(RECORDED DATA)
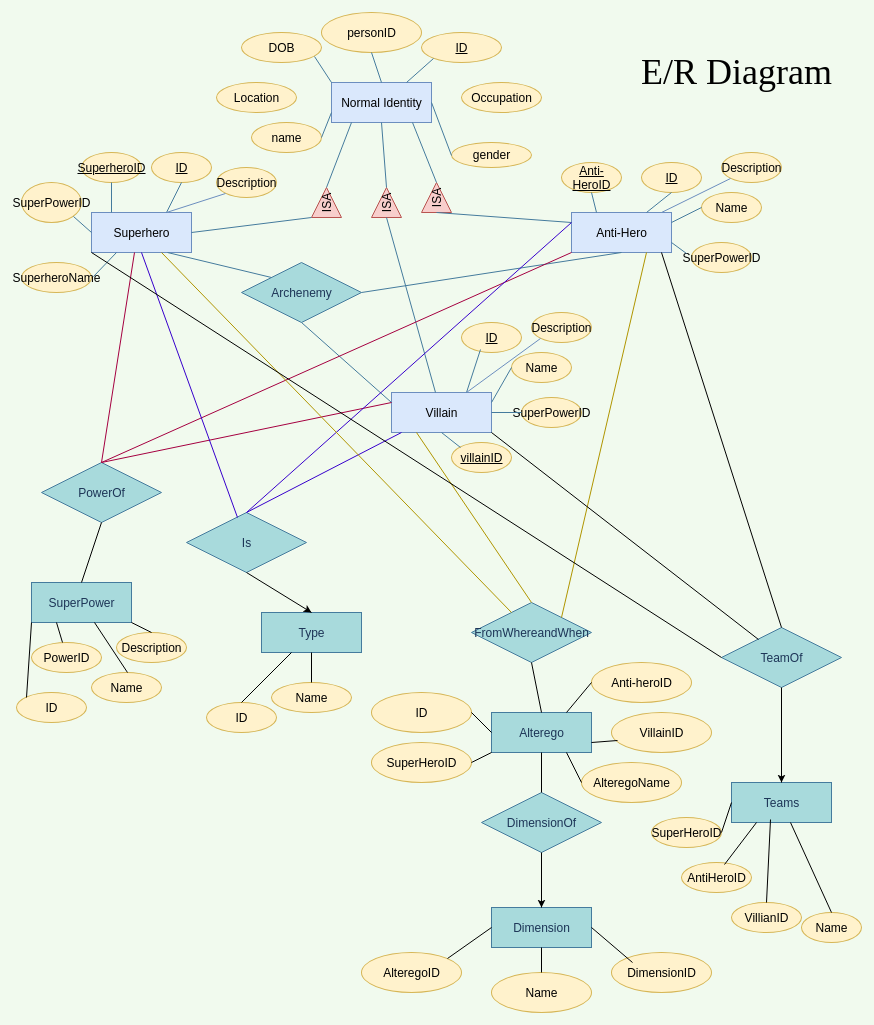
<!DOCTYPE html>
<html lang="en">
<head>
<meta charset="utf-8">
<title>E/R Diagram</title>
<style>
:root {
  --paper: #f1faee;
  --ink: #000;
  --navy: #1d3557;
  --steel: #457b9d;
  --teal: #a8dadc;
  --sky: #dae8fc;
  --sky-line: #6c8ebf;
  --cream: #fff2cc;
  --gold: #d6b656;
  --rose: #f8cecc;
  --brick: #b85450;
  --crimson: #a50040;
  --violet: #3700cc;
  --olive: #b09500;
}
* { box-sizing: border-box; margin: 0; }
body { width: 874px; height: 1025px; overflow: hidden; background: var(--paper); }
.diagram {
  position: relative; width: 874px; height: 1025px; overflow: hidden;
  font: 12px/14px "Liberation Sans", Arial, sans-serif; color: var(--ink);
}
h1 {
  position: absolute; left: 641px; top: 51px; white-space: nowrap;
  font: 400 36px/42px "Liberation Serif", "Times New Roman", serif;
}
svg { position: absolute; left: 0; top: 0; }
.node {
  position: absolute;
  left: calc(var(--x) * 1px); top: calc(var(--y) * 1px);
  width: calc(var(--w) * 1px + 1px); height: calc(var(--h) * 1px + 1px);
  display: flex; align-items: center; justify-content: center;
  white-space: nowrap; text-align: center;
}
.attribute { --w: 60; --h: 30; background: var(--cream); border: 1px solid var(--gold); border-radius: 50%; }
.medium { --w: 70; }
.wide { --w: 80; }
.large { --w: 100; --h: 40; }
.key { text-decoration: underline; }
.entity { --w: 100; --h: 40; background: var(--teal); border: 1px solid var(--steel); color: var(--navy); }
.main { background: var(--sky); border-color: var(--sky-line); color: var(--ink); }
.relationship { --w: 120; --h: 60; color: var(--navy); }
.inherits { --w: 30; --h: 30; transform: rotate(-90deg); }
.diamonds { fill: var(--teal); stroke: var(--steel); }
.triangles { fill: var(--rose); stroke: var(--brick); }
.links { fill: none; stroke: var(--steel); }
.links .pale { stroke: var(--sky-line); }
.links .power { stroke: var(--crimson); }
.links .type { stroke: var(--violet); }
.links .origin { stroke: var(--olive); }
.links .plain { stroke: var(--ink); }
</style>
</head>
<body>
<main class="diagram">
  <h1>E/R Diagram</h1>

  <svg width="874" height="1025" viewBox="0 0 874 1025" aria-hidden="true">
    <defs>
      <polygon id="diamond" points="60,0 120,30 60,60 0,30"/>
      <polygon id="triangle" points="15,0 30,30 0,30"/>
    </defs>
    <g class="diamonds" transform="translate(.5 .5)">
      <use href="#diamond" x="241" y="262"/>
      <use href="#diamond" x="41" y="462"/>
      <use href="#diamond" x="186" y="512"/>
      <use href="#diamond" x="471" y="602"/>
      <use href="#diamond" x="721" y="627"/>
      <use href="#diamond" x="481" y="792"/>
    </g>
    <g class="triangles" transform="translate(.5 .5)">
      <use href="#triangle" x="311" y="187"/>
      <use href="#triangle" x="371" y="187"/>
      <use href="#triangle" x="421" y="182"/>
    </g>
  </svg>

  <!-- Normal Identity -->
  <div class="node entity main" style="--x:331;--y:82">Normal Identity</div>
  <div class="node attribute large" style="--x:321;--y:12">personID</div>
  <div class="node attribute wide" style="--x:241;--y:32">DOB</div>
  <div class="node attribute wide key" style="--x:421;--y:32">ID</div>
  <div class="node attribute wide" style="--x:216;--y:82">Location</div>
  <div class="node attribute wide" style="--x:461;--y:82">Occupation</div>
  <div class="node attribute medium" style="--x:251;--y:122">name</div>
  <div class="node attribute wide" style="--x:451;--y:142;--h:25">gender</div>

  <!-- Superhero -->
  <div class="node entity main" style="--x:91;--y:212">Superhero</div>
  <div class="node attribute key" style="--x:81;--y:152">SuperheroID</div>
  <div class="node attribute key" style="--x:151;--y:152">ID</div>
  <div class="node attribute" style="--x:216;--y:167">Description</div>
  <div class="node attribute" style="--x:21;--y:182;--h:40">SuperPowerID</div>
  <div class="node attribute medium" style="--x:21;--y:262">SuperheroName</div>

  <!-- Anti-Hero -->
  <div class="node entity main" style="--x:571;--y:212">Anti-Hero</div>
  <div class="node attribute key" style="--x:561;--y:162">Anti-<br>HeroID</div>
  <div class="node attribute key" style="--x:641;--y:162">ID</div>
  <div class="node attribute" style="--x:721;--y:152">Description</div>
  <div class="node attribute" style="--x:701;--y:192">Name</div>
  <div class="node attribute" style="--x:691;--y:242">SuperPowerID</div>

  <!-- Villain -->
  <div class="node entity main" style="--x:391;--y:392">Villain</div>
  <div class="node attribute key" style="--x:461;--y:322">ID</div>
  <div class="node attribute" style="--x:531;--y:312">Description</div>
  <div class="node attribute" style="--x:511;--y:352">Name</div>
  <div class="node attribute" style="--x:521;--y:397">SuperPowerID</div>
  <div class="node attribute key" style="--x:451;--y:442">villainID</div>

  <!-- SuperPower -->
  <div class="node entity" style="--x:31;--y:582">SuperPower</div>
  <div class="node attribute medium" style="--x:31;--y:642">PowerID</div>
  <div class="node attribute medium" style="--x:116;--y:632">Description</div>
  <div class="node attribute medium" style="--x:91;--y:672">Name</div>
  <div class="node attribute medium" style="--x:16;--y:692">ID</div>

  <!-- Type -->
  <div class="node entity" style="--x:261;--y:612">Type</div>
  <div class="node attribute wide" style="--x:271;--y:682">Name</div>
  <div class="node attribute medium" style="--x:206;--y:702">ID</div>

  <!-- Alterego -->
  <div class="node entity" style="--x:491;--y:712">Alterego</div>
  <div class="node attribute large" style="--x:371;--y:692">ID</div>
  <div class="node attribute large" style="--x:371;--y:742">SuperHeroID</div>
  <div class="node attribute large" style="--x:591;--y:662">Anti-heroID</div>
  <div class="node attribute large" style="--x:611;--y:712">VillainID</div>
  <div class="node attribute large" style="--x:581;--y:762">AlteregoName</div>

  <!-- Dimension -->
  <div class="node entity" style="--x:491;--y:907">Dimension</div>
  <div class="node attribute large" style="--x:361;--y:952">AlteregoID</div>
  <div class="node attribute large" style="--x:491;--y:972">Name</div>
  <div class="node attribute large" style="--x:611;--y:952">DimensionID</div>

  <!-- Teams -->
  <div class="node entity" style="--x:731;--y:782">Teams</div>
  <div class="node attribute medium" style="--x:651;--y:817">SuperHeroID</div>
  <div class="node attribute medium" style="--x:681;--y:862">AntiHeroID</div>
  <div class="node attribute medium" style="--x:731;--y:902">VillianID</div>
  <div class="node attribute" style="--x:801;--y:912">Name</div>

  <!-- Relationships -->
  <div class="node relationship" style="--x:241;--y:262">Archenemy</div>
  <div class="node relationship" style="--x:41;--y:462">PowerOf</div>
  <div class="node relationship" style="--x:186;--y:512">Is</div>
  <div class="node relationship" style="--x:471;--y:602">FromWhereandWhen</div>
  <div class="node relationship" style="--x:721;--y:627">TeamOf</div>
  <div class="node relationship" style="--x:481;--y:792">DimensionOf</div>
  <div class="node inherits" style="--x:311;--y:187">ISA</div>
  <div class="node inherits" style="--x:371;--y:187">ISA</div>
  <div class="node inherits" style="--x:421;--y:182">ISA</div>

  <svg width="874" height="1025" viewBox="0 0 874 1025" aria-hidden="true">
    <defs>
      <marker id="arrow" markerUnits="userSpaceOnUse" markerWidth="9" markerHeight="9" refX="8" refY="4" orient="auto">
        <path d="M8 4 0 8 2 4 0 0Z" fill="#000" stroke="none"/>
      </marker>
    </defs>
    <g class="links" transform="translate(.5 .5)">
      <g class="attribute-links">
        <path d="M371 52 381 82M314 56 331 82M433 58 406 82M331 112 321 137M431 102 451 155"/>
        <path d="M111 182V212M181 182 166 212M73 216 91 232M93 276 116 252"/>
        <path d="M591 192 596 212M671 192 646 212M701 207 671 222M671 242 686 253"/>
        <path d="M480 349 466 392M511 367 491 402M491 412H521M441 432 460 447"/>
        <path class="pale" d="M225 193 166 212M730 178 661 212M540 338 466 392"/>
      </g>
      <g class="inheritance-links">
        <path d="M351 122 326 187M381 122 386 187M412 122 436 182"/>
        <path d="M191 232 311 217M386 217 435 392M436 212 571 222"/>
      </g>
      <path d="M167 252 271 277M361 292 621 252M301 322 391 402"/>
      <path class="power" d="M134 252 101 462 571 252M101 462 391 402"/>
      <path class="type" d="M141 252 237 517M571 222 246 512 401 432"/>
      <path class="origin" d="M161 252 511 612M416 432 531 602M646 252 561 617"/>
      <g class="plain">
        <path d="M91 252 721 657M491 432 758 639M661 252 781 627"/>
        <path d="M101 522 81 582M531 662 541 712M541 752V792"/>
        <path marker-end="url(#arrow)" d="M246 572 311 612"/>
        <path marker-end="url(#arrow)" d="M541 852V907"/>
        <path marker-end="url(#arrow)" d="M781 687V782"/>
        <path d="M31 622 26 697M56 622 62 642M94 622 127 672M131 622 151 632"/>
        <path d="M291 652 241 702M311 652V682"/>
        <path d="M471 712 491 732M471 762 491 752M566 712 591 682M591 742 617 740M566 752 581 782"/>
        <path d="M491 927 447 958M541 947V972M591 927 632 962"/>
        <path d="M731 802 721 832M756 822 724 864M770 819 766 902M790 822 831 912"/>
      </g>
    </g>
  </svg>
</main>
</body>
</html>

--

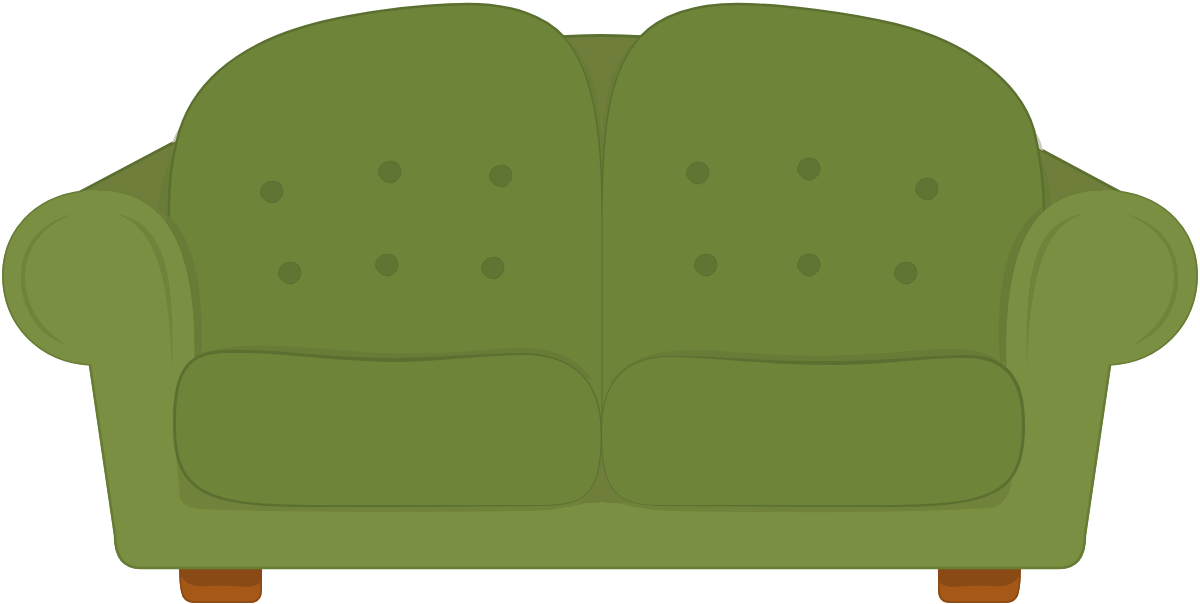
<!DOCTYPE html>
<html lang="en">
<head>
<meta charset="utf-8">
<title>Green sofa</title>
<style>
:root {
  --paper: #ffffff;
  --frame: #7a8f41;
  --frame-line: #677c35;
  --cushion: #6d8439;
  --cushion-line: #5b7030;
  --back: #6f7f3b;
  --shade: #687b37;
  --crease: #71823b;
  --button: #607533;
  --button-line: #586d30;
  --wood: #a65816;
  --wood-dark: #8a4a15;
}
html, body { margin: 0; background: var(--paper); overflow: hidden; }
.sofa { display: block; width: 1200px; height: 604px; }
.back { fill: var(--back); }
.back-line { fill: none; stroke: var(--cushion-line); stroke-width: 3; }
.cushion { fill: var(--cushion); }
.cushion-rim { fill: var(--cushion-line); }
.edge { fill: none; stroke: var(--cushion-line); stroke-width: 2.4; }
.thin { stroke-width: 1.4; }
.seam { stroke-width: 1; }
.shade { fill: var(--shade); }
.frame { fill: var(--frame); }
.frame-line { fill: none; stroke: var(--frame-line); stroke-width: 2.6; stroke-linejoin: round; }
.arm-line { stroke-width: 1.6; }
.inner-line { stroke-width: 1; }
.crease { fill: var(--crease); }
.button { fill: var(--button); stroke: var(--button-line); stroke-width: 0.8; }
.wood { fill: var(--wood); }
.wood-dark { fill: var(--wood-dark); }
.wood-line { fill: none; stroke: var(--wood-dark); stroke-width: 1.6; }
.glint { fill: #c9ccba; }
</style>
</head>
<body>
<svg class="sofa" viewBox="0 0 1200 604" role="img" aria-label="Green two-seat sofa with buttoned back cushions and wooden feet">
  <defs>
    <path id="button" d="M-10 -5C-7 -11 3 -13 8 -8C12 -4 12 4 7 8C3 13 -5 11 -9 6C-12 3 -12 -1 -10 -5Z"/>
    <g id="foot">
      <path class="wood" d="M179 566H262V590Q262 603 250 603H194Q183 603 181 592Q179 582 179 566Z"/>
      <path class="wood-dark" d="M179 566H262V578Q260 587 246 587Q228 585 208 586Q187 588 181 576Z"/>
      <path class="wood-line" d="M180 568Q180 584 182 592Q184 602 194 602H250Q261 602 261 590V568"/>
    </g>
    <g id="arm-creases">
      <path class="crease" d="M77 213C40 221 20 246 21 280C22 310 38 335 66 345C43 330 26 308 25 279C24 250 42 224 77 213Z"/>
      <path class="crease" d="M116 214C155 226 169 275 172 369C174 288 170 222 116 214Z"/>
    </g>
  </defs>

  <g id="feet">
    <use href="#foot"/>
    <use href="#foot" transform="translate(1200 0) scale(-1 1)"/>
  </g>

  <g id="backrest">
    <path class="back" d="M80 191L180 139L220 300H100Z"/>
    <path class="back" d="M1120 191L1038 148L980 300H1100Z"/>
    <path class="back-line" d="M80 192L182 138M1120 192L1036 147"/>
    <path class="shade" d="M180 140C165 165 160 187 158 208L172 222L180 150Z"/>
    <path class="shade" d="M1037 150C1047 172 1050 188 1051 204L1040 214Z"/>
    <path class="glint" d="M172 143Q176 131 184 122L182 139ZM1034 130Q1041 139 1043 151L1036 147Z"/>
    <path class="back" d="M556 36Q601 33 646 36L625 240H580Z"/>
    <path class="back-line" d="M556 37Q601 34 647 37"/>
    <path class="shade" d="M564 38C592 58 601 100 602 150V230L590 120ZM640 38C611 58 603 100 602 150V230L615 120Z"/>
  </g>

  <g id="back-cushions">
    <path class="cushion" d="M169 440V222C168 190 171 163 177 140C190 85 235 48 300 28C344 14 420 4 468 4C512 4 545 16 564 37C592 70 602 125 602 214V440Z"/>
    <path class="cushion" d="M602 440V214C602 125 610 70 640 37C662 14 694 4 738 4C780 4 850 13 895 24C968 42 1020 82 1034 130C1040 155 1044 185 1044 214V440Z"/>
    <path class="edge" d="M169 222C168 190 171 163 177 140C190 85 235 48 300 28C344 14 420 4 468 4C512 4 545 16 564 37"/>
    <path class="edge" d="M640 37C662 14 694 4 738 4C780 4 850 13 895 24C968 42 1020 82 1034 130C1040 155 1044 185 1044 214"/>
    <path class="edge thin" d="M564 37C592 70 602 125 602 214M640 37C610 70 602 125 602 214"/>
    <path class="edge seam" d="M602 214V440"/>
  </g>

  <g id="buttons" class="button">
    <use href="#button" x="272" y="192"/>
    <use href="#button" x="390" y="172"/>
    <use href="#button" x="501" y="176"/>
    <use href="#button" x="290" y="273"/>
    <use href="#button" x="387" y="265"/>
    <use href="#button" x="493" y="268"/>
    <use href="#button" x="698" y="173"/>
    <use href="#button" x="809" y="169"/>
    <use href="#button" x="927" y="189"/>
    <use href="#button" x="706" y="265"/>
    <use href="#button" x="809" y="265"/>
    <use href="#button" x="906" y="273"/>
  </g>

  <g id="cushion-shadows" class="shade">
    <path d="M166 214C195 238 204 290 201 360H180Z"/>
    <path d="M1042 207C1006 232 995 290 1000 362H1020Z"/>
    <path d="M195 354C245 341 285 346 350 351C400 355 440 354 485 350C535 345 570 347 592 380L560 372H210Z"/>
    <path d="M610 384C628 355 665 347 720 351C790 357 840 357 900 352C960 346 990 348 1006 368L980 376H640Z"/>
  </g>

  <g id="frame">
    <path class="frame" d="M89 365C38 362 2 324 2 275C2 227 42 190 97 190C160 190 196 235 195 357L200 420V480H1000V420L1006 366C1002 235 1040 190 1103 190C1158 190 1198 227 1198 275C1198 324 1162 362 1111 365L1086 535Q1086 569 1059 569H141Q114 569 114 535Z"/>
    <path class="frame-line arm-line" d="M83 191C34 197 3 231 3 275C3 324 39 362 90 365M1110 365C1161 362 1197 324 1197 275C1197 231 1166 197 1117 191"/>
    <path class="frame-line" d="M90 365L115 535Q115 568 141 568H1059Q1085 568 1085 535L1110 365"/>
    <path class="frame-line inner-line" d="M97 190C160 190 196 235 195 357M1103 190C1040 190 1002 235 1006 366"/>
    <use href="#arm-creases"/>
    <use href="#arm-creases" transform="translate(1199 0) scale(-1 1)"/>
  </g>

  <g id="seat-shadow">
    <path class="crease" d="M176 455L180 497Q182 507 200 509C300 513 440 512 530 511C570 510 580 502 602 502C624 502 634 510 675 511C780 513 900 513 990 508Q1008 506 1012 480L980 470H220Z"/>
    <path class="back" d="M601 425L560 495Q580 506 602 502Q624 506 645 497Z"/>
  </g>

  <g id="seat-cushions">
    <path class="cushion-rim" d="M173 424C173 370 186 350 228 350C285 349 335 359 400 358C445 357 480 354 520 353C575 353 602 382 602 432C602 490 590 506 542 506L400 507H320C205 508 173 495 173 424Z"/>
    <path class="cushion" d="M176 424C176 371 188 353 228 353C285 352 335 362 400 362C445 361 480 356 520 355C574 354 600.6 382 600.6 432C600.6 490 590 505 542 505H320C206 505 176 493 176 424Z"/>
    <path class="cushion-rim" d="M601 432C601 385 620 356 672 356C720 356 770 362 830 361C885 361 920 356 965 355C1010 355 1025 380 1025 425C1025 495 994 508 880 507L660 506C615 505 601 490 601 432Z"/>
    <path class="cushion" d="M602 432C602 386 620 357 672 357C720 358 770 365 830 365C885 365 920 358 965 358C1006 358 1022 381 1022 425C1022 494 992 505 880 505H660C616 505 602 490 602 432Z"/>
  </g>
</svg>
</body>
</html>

--

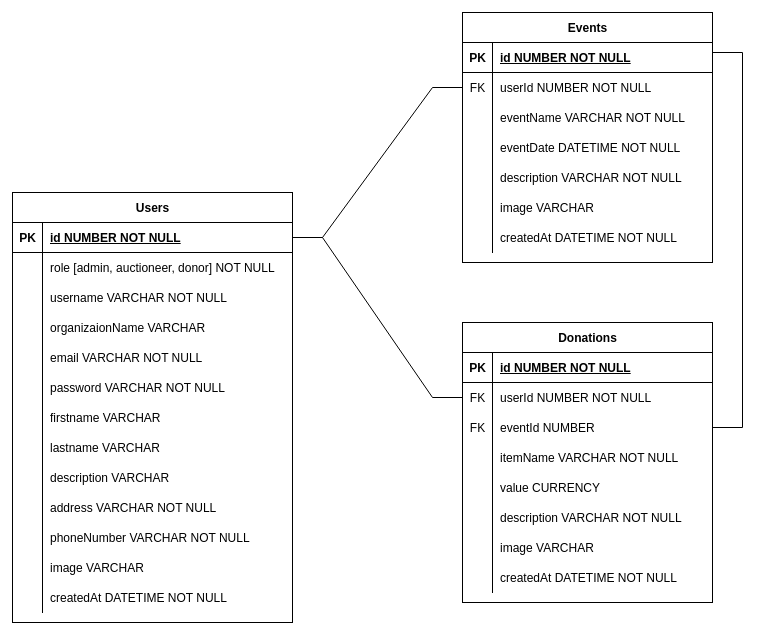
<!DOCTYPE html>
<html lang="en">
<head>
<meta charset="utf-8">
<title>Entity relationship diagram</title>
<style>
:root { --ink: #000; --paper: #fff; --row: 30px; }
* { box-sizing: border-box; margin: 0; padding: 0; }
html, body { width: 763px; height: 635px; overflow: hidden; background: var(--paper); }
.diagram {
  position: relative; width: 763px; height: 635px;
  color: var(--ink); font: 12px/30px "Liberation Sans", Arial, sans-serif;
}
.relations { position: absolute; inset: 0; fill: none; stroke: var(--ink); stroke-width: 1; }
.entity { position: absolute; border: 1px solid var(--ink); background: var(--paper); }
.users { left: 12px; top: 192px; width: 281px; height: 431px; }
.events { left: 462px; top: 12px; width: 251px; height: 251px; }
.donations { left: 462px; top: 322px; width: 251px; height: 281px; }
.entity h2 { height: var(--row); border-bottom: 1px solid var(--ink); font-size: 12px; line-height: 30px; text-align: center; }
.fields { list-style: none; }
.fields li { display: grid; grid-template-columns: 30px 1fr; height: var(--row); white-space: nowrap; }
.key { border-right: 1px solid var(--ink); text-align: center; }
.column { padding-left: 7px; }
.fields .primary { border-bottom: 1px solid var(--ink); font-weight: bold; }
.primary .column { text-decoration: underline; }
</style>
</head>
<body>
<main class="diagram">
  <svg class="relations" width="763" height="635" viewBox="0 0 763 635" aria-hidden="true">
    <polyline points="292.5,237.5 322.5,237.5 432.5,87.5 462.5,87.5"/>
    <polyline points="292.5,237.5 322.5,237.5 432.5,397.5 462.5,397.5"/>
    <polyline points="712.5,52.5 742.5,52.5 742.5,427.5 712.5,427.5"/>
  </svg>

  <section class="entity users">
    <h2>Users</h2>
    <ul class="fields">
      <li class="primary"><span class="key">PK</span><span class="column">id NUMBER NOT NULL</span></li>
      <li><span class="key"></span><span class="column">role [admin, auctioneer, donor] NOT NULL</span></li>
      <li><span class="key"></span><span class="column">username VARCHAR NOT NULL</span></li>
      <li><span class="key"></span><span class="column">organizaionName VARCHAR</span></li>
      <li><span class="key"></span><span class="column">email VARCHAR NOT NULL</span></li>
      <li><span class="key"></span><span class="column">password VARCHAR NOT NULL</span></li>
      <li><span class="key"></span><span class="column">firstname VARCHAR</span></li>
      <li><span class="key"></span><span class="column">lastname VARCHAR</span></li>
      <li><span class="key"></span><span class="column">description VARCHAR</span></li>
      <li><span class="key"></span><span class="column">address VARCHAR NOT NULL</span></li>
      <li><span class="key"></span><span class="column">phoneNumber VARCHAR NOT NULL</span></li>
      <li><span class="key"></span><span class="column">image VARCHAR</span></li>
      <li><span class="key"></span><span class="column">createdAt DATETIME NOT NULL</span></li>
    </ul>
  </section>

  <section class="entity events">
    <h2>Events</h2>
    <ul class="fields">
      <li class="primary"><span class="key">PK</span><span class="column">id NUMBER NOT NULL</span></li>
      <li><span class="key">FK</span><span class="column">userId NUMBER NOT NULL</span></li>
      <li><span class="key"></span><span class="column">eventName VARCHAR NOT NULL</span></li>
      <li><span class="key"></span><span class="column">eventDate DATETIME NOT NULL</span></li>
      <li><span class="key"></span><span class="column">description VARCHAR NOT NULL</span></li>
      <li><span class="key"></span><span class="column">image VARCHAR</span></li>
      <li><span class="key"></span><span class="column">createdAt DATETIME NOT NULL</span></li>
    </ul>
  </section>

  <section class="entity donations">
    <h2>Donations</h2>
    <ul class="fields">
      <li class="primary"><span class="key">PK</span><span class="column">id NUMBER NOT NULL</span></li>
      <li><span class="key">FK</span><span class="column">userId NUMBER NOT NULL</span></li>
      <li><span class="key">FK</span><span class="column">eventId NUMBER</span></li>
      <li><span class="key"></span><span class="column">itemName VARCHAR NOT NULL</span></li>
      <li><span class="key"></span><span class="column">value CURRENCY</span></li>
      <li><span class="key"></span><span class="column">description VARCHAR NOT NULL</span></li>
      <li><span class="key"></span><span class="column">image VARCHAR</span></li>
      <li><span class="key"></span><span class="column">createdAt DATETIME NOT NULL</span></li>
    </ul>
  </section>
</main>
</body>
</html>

(AIM OF THE EXERCISE)
If a line above holds the word "inherits", copy it.

(RESULT BELOW)
.inherits { --w: 30; --h: 30; transform: rotate(-90deg); }
  <div class="node inherits" style="--x:311;--y:187">ISA</div>
  <div class="node inherits" style="--x:371;--y:187">ISA</div>
  <div class="node inherits" style="--x:421;--y:182">ISA</div>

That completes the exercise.